Women's Political Activism and Post-Soviet Gender Culture in Russia
Popkova opened her presentation by examining political participation and representation among Russian women. In discussions with female political leaders in Samara, Popkova found that today's gender identities continue to be influenced by Soviet-established values. Popkova stated that under Soviet rule, gender order was institutionalized, impacting the perception that women were secondary to men. The Soviet image of working mothers reinforced the established gender order and furthered the needs of the state. Popkova noted that this perception continues among the younger generation, and that recent studies show that Russian women are less sensitive than western women to male domination in the workplace or in their personal relationships.
According to Popkova's research, women's political activism in Russia has separated into two approaches. The first perspective is based primarily on a gender neutral or professional position. Similar to western women's movements, activist leaders do not use gender or gender-related issues to establish women's rights in the political process. The second and more popular approach among Russian women is more gender sensitive. Activists use biological and gender related differences to prove that women belong in the political process. Popkova noted that the popularity of this view is evidenced by the fact that nearly all female candidates in the latest election used this approach in their political campaigns.

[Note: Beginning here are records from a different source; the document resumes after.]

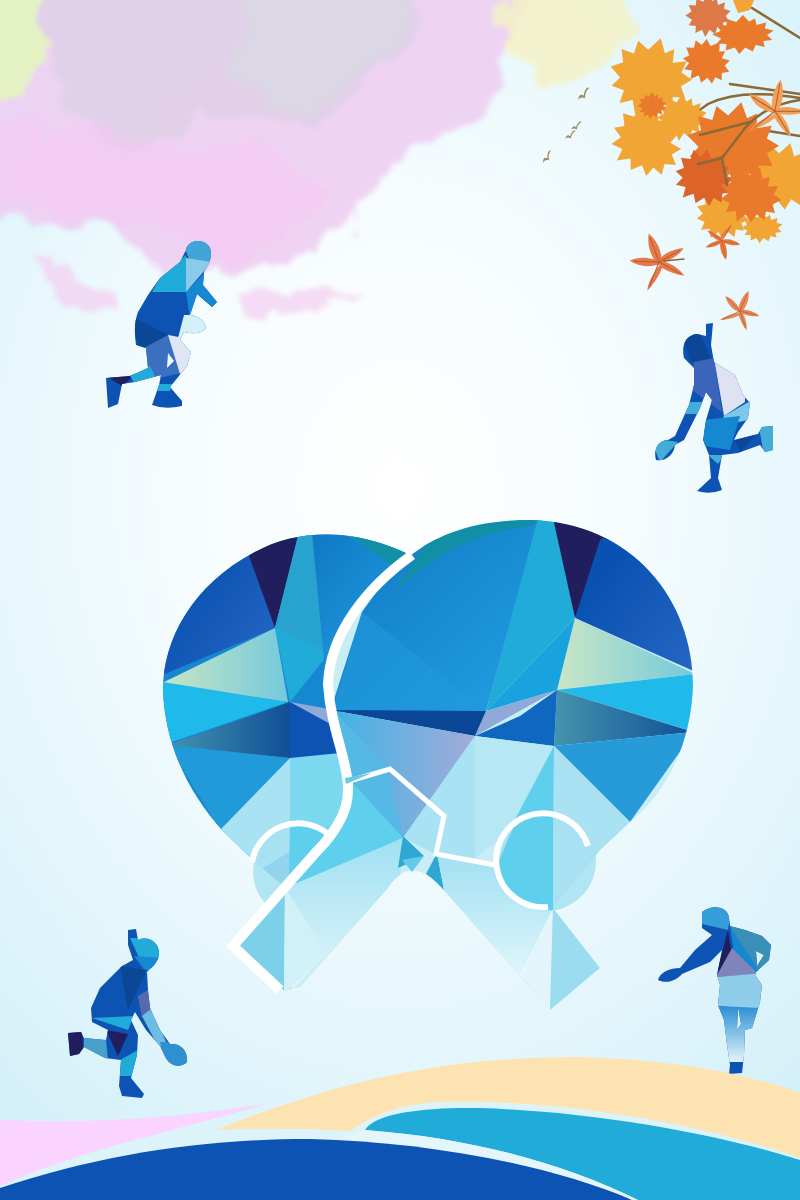
<!DOCTYPE html>
<html lang="en">
<head>
<meta charset="utf-8">
<title>Table tennis poster background</title>
<style>
:root{--royal:#0d53b3;--navy:#0b4796;--indigo:#211e5e;--blue:#1688d2;--sky:#1fb9ea;--teal:#20abd8;--sea:#108fa6;--aqua:#5ecfec;--ice:#a9e2f2;--mist:#d2f0f8;--mint:#a9d8cf;--slate:#32789f;--lilac:#8faad8;--cream:#fde3b2;--pink:#fad3fe;--amber:#f0a534;--orange:#e9792b;--rust:#dd6428;--twig:#8a6a35}
html,body{margin:0}
body{width:800px;height:1200px;overflow:hidden}
.poster{width:800px;height:1200px;background:radial-gradient(ellipse 640px 820px at 400px 490px,#fff 0,#f6fcfe 35%,#e0f5fb 75%,#d2eff8 100%)}
svg{display:block}
.royal{fill:var(--royal)}.navy{fill:var(--navy)}.indigo{fill:var(--indigo)}.blue{fill:var(--blue)}.sky{fill:var(--sky)}.teal{fill:var(--teal)}.sea{fill:var(--sea)}.aqua{fill:var(--aqua)}.ice{fill:var(--ice)}.mist{fill:var(--mist)}.mint{fill:var(--mint)}.slate{fill:var(--slate)}.lilac{fill:var(--lilac)}.cream{fill:var(--cream)}.pink{fill:var(--pink)}
.amber{fill:var(--amber)}.orange{fill:var(--orange)}.rust{fill:var(--rust)}
.twig{fill:none;stroke:var(--twig);stroke-width:2.5;stroke-linecap:round}
.trim{fill:none;stroke:#fff;stroke-linejoin:miter}
</style>
</head>
<body>
<main class="poster">
<svg width="800" height="1200" viewBox="0 0 800 1200" role="img" aria-label="Table tennis players around two faceted blue bats, with autumn leaves and waves">
<defs>
<filter id="wash" x="-10%" y="-10%" width="120%" height="130%">
<feTurbulence type="fractalNoise" baseFrequency=".018" numOctaves="4" seed="8" result="grain"/>
<feDisplacementMap in="SourceGraphic" in2="grain" scale="55" xChannelSelector="R" yChannelSelector="G"/>
<feGaussianBlur stdDeviation="2.5"/>
</filter>
<linearGradient id="deep" x1="0" y1="0" x2="1" y2="1"><stop stop-color="#0f78c4"/><stop offset="1" stop-color="#239fe2"/></linearGradient>
<linearGradient id="royalFade" x1="0" y1="0" x2="1" y2="1"><stop offset=".3" stop-color="#0a52b2"/><stop offset="1" stop-color="#2867c4"/></linearGradient>
<linearGradient id="mintFade" x1="0" y1="0" x2="1" y2="0"><stop stop-color="#c9e6c5"/><stop offset="1" stop-color="#74c9dc"/></linearGradient>
<linearGradient id="slateFade" x1="0" y1="0" x2="1" y2="0"><stop stop-color="#4494ae"/><stop offset="1" stop-color="#0f4f97"/></linearGradient>
<linearGradient id="lilacFade" x1="0" y1="0" x2="1" y2="0"><stop stop-color="#3eb3e5"/><stop offset="1" stop-color="#a2acd9"/></linearGradient>
<linearGradient id="iceFade" x1="0" y1="0" x2="0" y2="1"><stop stop-color="#a0e0f2"/><stop offset="1" stop-color="#e2f6fb"/></linearGradient>
<linearGradient id="legFade" x1="0" y1="0" x2="0" y2="1"><stop stop-color="#2b8fd4"/><stop offset="1" stop-color="#e2f4fb"/></linearGradient>
<path id="maple" d="M0 -40L8 -27 16 -33 18 -20 31 -25 29 -13 41 -9 32 0 39 10 27 12 29 24 17 20 13 33 3 25 -5 38 -11 25 -23 31 -22 18 -35 17 -29 7 -41 -1 -30 -8 -35 -20 -22 -19 -21 -32 -9 -26Z"/>
<g id="star"><path d="M0 3C-9 9 -18 17 -21 25C-14 21 -4 14 1 7C7 13 14 19 21 22C18 13 12 6 6 2C15 1 24 -1 29 -6C19 -8 10 -7 4 -4C6 -14 4 -24 -1 -32C-6 -22 -6 -12 -4 -4C-12 -10 -21 -12 -29 -11C-23 -3 -13 2 -4 2Z"/><path d="M0 0L-1 -28M0 0L-25 -9M0 0L25 -5M0 0L-18 22M0 0L18 19" fill="none" stroke="#b85a2c" stroke-width="1"/></g>
<path id="bird" d="M0 0Q5 -6 7 -1Q13 -8 16 -5Q10 -4 7 2Q4 -2 0 0Z" fill="#9d8c60"/>
<clipPath id="leftBat"><path d="M412 556C360 529 300 527 255 552C192 585 163 640 163 690C165 745 188 792 222 830L255 862L300 900H352L420 560Z"/></clipPath>
<clipPath id="rightBat"><path d="M332 690C334 636 366 590 410 556C446 527 490 520 530 520C632 522 693 600 693 685C691 748 664 795 630 822L600 850L553 908L600 968L550 1010L440 886Q410 854 388 888L300 987L285 991L230 945L322 848C362 800 352 780 340 745Z"/></clipPath>
<clipPath id="leftBall"><circle cx="299" cy="872" r="46"/></clipPath>
<clipPath id="runner"><path d="M186 250C188 239 205 238 210 248C213 258 208 266 204 272L203 285L217 302L212 307L197 294L190 315Q205 318 206 328Q200 336 184 332L180 340L191 352L187 366L170 387L182 401V406Q165 410 152 405L159 385L161 375L135 382L122 384L118 404L108 408L106 378L130 376L148 368L146 348L136 345Q133 325 138 312L148 295L160 278L180 262Z"/></clipPath>
<clipPath id="lunger"><path d="M706 324L713 323L711 345L714 362L735 375L743 395L750 403L748 418L738 432L734 440L758 434L762 427L773 426V450L765 452L760 445L738 453L722 455L718 478L722 490Q710 495 697 491L711 478L709 455L703 440L706 420L712 400L706 392L700 408L684 440L675 445C674 455 665 462 656 460C653 450 658 440 668 440L675 436L689 405L694 385V368L684 358C681 345 686 335 697 334L706 336Z"/></clipPath>
<clipPath id="reacher"><path d="M128 930L136 929L138 940C150 935 160 944 159 955C157 965 150 968 147 972L148 990L150 1008L160 1030L170 1044C180 1043 188 1050 187 1062C180 1069 168 1066 164 1054L160 1046L146 1030L135 1012L131 1020L138 1035L137 1055L131 1078L144 1094L142 1098L122 1096L119 1086L121 1060L105 1058L84 1047L79 1054L70 1056L68 1033L81 1032L84 1038L106 1040L108 1030L92 1022L91 1008L100 988L122 966L133 960L128 945Z"/></clipPath>
<clipPath id="server"><path clip-rule="evenodd" d="M702 912C712 904 728 906 729 918L730 926L745 930L762 936L771 945L769 960L756 972L755 975L762 985L760 1002L752 1028L745 1030L744 1055L742 1073L729 1074L730 1065L727 1045L724 1020L718 1005L720 985L717 975L722 950L710 962L682 974C674 983 664 983 658 980C660 972 670 968 680 968L695 950L712 935L702 928ZM756 951L764 955L757 966ZM738 1006L741 1024L737 1030Z"/></clipPath>
</defs>

<g id="watercolour" filter="url(#wash)">
<path fill="#efccf1" opacity=".85" d="M-40 -40H530L500 60L480 130L400 160L350 220L300 250L240 262L190 285L150 270L120 225L40 230L-40 210Z"/>
<path fill="#dccfe6" opacity=".75" d="M40 -30H430L400 60L310 130L200 110L120 150L60 100Z"/>
<path fill="#d9dde2" opacity=".6" d="M240 -30H430L380 70L290 120L230 70Z"/>
<path fill="#f3c6f3" opacity=".6" d="M-30 120L120 130L260 150L340 200L220 265L150 225L-30 205Z"/>
<path fill="#e4f2c4" d="M-40 -40H40L55 40L20 105L-40 110Z"/>
<path fill="#f4f3c6" opacity=".85" d="M500 -30H610L640 30L600 75L550 90L505 50Z"/>
<path fill="#f4cdf1" opacity=".7" d="M40 270Q80 262 125 300Q80 320 50 300ZM230 298Q280 294 360 292Q290 315 235 320Z"/>
</g>

<g id="autumn-branch">
<path class="twig" d="M800 98Q740 88 708 104L683 122M800 38L752 8M800 136L750 128"/>
<use href="#maple" class="rust" transform="translate(708 16)scale(.55)" opacity=".85"/>
<use href="#maple" class="orange" transform="translate(743 35)scale(.75 .5)"/>
<use href="#maple" class="amber" transform="translate(650 78)rotate(15)scale(1 1.03)"/>
<use href="#maple" class="orange" transform="translate(706 62)rotate(35)scale(.6)"/>
<use href="#maple" class="amber" transform="translate(646 142)rotate(50)scale(.9)"/>
<use href="#maple" class="amber" transform="translate(682 118)scale(.6)"/>
<use href="#maple" class="orange" transform="translate(652 106)scale(.35)"/>
<use href="#maple" class="amber" transform="translate(781 178)rotate(15)scale(.9)"/>
<use href="#maple" class="amber" transform="translate(722 216)rotate(20)scale(.65)"/>
<use href="#maple" class="amber" transform="translate(762 228)scale(.5 .4)"/>
<use href="#maple" class="orange" transform="translate(732 146)rotate(12)scale(1.12)"/>
<use href="#maple" class="rust" transform="translate(704 178)rotate(40)scale(.75)"/>
<use href="#maple" class="orange" transform="translate(750 196)rotate(20)scale(.75)"/>
<path class="twig" d="M800 100Q765 105 745 128L722 158L727 185M750 122L700 135M722 158L698 164M800 94L730 84"/>
<use href="#star" fill="#f0a057" transform="translate(775 111)rotate(12)"/>
<use href="#star" fill="#e8793f" transform="translate(722 241)rotate(170)scale(.6)"/>
<use href="#star" fill="#e67a4c" transform="translate(659 262)rotate(-18)scale(.95)"/>
<path class="twig" d="M664 261L684 259" style="stroke-width:1.5"/>
<use href="#star" fill="#e58a5c" transform="translate(740 311)rotate(25)scale(.68)"/>
<path fill="#f4a436" d="M733 0H754L750 10L738 13Z"/>
</g>
<g id="birds"><use href="#bird" transform="translate(578 100)rotate(-30)"/><use href="#bird" transform="translate(571 130)rotate(-20)scale(.8)"/><use href="#bird" transform="translate(565 139)rotate(-20)scale(.8)"/><use href="#bird" transform="translate(543 163)rotate(-40)scale(.9)"/></g>

<g id="left-bat" clip-path="url(#leftBat)">
<rect class="blue" x="160" y="520" width="260" height="390"/>
<path fill="url(#royalFade)" d="M160 520H250L275 628L160 676Z"/>
<path class="indigo" d="M249 556L260 520H300L298 540L275 628Z"/>
<path class="teal" d="M298 536L312 533L362 612L290 702L275 628Z"/>
<path fill="#28a3d0" d="M298 536L275 628L324 650L312 533Z"/>
<path fill="url(#deep)" d="M312 533L345 535L412 575L324 660Z"/>
<path class="sea" d="M345 532L420 550L405 575Z"/>
<path fill="url(#mintFade)" d="M275 628L160 684L288 702Z"/>
<path class="sky" d="M163 682L288 702L163 745Z"/>
<path fill="url(#slateFade)" d="M290 702V758L168 745Z"/>
<path fill="#209ad8" d="M168 745L290 758L220 830Z"/>
<path class="royal" d="M290 702L350 730V756L290 758Z"/>
<path class="lilac" d="M290 702L335 710L345 732Z"/>
<path class="ice" d="M290 758L220 830L260 870L292 850Z"/>
<path fill="#7cd8ef" d="M290 758L350 752V850H290Z"/>
</g>
<g id="left-ball"><circle class="ice" cx="299" cy="872" r="46" opacity=".85"/><path class="aqua" clip-path="url(#leftBall)" d="M290 820H350V860L289 892Z"/>
<path class="trim" stroke-width="6" d="M252 862A47 47 0 0 1 328 834"/></g>

<g id="right-bat">
<g clip-path="url(#rightBat)">
<rect fill="#c8edf7" x="225" y="515" width="480" height="500"/>
<path fill="url(#deep)" d="M330 712L362 612L410 545L540 515L486 711Z"/>
<path fill="#2299dd" opacity=".6" d="M333 710L362 612L486 711Z"/>
<path class="sea" d="M395 592L440 520H545L530 526Q450 536 395 592Z"/>
<path class="teal" d="M538 518H556L575 618L486 711Z"/>
<path class="indigo" d="M553 518H600L612 548L575 618Z"/>
<path fill="url(#royalFade)" d="M600 540L640 520L700 560V674L575 618Z"/>
<path fill="url(#mintFade)" d="M575 618L695 674L557 690Z"/>
<path class="sky" d="M557 690L695 674V732Z"/>
<path fill="url(#slateFade)" d="M557 690L694 732L554 746Z"/>
<path fill="#269bd8" d="M554 746L694 732L630 822Z"/>
<path fill="#18a2de" d="M575 618L557 690L486 711Z"/>
<path class="lilac" d="M486 711L557 690L475 736Z"/>
<path fill="#0f67c2" d="M557 690L554 746L475 736L520 716Z"/>
<path class="navy" d="M330 710L486 711L475 736Z"/>
<path fill="url(#lilacFade)" d="M330 710L475 736L403 838L340 760Z"/>
<path fill="#55b9e5" d="M335 712L352 785L403 838L385 765Z"/>
<path class="ice" d="M475 736L403 838L440 856L475 858Z"/>
<path fill="#b5e7f4" d="M475 736L554 746L512 830L475 858Z"/>
<path class="aqua" d="M554 746L512 825L495 870L553 910Z"/>
<path class="ice" d="M554 746L630 822L553 910Z"/>
<path class="aqua" d="M350 780L403 838L285 890L230 945L325 845Z"/>
<path fill="url(#iceFade)" d="M403 838L285 888L292 990L400 880Z"/>
<path fill="#7dd0ea" d="M285 888L230 945L284 992Z"/>
<path class="mist" d="M285 888L284 992L328 955Z"/>
<path fill="#2fa7d2" d="M403 836L398 868L424 856ZM437 853L426 874L444 890Z"/>
<path fill="url(#iceFade)" d="M437 853L495 866L553 908L520 980L444 890Z"/>
<path fill="#f0fafd" opacity=".7" d="M553 908L520 975L550 1010Z"/>
<path fill="#9bdcf0" d="M553 908L600 968L550 1010Z"/>
</g>
<path class="trim" stroke-width="10" d="M412 555C366 588 330 634 328 684C332 748 364 782 338 824Q330 838 318 850L233 946L280 990"/>
<path class="trim" stroke-width="5" d="M346 782L390 769L444 816L436 854L495 865"/>
<path fill="#67c9e8" d="M345 778L372 773L346 784ZM402 860L424 856L412 872Z"/>
</g>
<g id="right-ball"><circle class="ice" cx="546" cy="861" r="50" opacity=".85"/><path class="aqua" d="M553 811V910A50 50 0 0 1 497 865L516 822Z"/>
<path class="trim" stroke-width="6" d="M588 846A47 47 0 1 0 548 907"/></g>

<g id="player-running" clip-path="url(#runner)">
<rect class="royal" x="100" y="235" width="125" height="180"/>
<path fill="#42a5da" d="M180 235H220V275L190 262Z"/><path class="teal" d="M160 278L186 255L190 292L152 292Z"/><path fill="#8ccbe8" d="M186 258L212 262L186 292Z"/><path class="blue" d="M186 292L212 265L220 310L190 320Z"/><path class="navy" d="M130 315L170 336L140 352Z"/><path fill="#3a70be" d="M140 350L170 334L186 372L150 380Z"/><path fill="#e0e5f4" d="M168 335L195 340V365L180 374Z"/><path class="mist" d="M184 315H210V338H178Z"/><path class="indigo" d="M106 376L136 374L122 386Z"/><path class="teal" d="M130 376L150 366L156 378L135 384ZM158 384H172L170 391H155Z"/>
</g>
<path fill="#f4fbfe" d="M168 353L174 361L167 368Z"/>
<g id="player-lunging" clip-path="url(#lunger)">
<rect class="royal" x="650" y="320" width="130" height="176"/>
<path class="navy" d="M682 334H700L712 360L690 362Z"/><path fill="#3b65bb" d="M694 362L714 358L722 412L692 390Z"/><path fill="#dfe2f3" d="M714 358L745 375V402L724 416Z"/><path fill="#7cc8e8" d="M724 416L752 400L748 420L720 426Z"/><path class="blue" d="M704 420L740 416L730 450L704 446Z"/><path fill="#43acd9" d="M688 402H704L698 414H684ZM650 438L678 442L660 462ZM758 422H778V455H764ZM708 455H724L718 464Z"/><path class="navy" d="M735 440L757 434L740 452Z"/>
</g>
<g id="player-reaching" clip-path="url(#reacher)">
<rect class="royal" x="64" y="925" width="126" height="176"/>
<path class="teal" d="M130 938H162V960L142 964Z"/><path class="blue" d="M134 956L162 958L148 975Z"/><path class="navy" d="M120 966L147 970L128 1010Z"/><path fill="#5669ae" d="M138 996L148 990L152 1012L142 1018Z"/><path fill="#6dbde2" d="M142 1016L152 1008L166 1042L160 1050Z"/><path fill="#2f8fd0" d="M160 1042H190V1070H166Z"/><path class="indigo" d="M66 1030H82L84 1060H66ZM106 1030L128 1034L118 1056Z"/><path fill="#489fcc" d="M84 1036L106 1040L108 1060L84 1050Z"/><path class="teal" d="M92 1018L134 1016L128 1030ZM120 1060L138 1050L132 1076H120Z"/>
</g>
<g id="player-serving" clip-path="url(#server)">
<rect class="royal" x="654" y="904" width="120" height="172"/>
<path fill="#359ed8" d="M700 904H732L728 930L702 924Z"/><path fill="#3a8fb8" d="M730 926L775 936V962L756 976Z"/><path class="blue" d="M730 926L762 975L735 960Z"/><path class="indigo" d="M728 930L732 955L716 975Z"/><path fill="#7f85ba" d="M732 948L758 974L716 977Z"/><path fill="#8fcdea" d="M716 977L764 973L762 1010L718 1006Z"/><path fill="url(#legFade)" d="M716 1006L762 1008L745 1062H722Z"/>
</g>

<g id="waves">
<path class="pink" d="M0 1120C90 1124 180 1118 270 1103C180 1130 80 1150 0 1186Z"/>
<path fill="#dcf3fa" d="M0 1186C80 1150 180 1130 270 1103L215 1130L365 1131Q380 1100 440 1102C560 1100 700 1125 800 1158V1200H0Z"/>
<path class="cream" d="M215 1130C330 1085 430 1057 580 1057C680 1060 750 1075 800 1093V1158C700 1122 560 1099 440 1102C400 1104 375 1114 350 1131Q280 1127 215 1130Z"/>
<path class="teal" d="M365 1130C375 1112 430 1107 480 1108C600 1112 720 1135 800 1160V1200H638C560 1162 470 1138 365 1130Z"/>
<path fill="#e4f6fb" d="M365 1130C470 1138 560 1162 638 1200H620L340 1138Z"/>
<path class="royal" d="M0 1188C100 1155 200 1139 310 1139C430 1142 550 1165 632 1200H0Z"/>
</g>
</svg>
</main>
</body>
</html>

Nechemias began her discussion by noting that there has been a decline in the proportion of women in the State Duma during Russia's democratic transition and that women hold less than 4 percent of high-level government positions. Nechemias stated that this discrepancy illustrates how communism discredited the idea of women in Russian politics. Under communist rule, women (especially working mothers) were used as symbolic figures in communist propaganda, but were absent from key decision-making bodies like the Politburo and Central Committee of the Communist Party. Russians remain skeptical about women as serious political figures, viewing them instead as decorative elements of Russian political society.
According to Nechemias, women political leaders have not had much success in Russian politics. Nechemias noted that women's political influence has suffered since the defeat of the Women of Russia movement in 1995, its split in 1996, and the failure to develop a unified, effective strategy for contesting the 1999 election. Nechemias also stated that although many Russians believe in equality, many feel that no "real" woman would pursue a high powered political career. Nechemias contended that members of the Russian political elite do not fear a distinct women's vote, and therefore do not address women's issues or promote women's candidacies.
Both speakers concluded by saying that in contemporary Russia, the identity or categorization of women's rights is currently failing. According to Popkova, women must establish their rights as individuals first, and then work collectively to achieve women's rights as a whole. Nechemias finished by saying that activist leaders must work from the grassroots level up to establish political viability with Russian politicians.